RECORDS SHOWN:
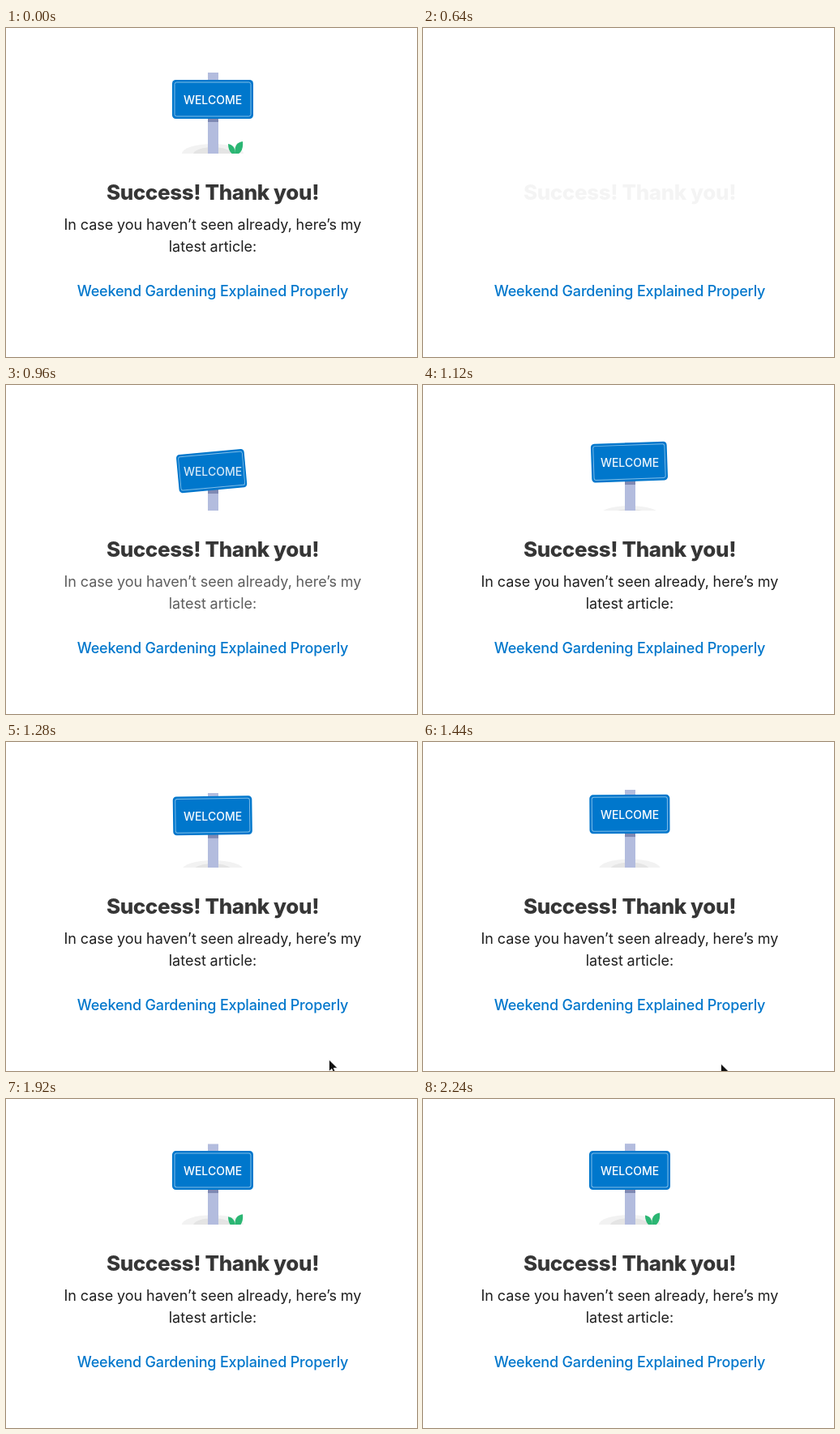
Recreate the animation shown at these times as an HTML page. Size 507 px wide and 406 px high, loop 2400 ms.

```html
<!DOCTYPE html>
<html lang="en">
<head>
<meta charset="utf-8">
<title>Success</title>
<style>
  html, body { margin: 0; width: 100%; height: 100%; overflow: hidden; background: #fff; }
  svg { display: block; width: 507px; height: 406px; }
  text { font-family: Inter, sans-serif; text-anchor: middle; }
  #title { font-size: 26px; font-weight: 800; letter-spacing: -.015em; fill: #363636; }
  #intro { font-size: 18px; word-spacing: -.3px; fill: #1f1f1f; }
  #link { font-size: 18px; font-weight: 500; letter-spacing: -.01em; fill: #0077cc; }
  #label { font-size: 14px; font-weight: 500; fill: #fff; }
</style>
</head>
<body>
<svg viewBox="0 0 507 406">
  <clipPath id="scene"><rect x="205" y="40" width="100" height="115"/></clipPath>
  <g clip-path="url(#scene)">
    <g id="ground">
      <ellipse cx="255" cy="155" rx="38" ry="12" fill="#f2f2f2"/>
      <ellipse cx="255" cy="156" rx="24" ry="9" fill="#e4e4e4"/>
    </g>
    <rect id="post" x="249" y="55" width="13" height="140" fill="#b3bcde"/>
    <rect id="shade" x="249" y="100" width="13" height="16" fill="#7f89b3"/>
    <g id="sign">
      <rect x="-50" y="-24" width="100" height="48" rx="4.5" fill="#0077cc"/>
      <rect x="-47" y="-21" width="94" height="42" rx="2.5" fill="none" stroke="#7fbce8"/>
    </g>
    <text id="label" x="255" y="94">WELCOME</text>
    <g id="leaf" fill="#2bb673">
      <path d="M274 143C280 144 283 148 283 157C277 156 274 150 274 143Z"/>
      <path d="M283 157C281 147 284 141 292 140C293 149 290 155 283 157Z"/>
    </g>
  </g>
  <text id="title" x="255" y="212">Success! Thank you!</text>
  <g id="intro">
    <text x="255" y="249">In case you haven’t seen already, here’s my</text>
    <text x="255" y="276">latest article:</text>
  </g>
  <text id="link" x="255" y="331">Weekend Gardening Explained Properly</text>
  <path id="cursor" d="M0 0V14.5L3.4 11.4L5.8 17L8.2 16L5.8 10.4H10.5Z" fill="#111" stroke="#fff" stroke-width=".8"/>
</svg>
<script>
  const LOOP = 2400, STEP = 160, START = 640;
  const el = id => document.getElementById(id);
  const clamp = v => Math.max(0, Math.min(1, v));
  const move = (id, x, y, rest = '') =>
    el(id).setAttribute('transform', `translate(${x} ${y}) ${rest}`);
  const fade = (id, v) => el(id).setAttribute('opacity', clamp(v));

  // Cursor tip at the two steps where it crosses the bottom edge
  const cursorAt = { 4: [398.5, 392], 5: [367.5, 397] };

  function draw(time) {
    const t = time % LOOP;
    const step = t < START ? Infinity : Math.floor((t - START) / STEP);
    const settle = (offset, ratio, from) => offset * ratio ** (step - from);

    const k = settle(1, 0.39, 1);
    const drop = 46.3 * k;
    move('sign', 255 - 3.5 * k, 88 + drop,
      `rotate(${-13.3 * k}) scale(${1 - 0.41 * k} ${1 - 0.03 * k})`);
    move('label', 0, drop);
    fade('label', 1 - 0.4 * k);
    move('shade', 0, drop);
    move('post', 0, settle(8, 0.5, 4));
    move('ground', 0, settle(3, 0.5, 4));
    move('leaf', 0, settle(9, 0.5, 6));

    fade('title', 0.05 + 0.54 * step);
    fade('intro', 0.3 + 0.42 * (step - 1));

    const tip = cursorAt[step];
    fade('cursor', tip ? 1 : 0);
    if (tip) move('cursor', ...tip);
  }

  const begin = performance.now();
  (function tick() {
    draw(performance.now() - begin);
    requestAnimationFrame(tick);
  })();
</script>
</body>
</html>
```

WORK TO BE COMPLETED:
Look through the entries above. Copy each line in which the string "setAttribute" occurs.

REPLY TO THE EXERCISE:
    el(id).setAttribute('transform', `translate(${x} ${y}) ${rest}`);
  const fade = (id, v) => el(id).setAttribute('opacity', clamp(v));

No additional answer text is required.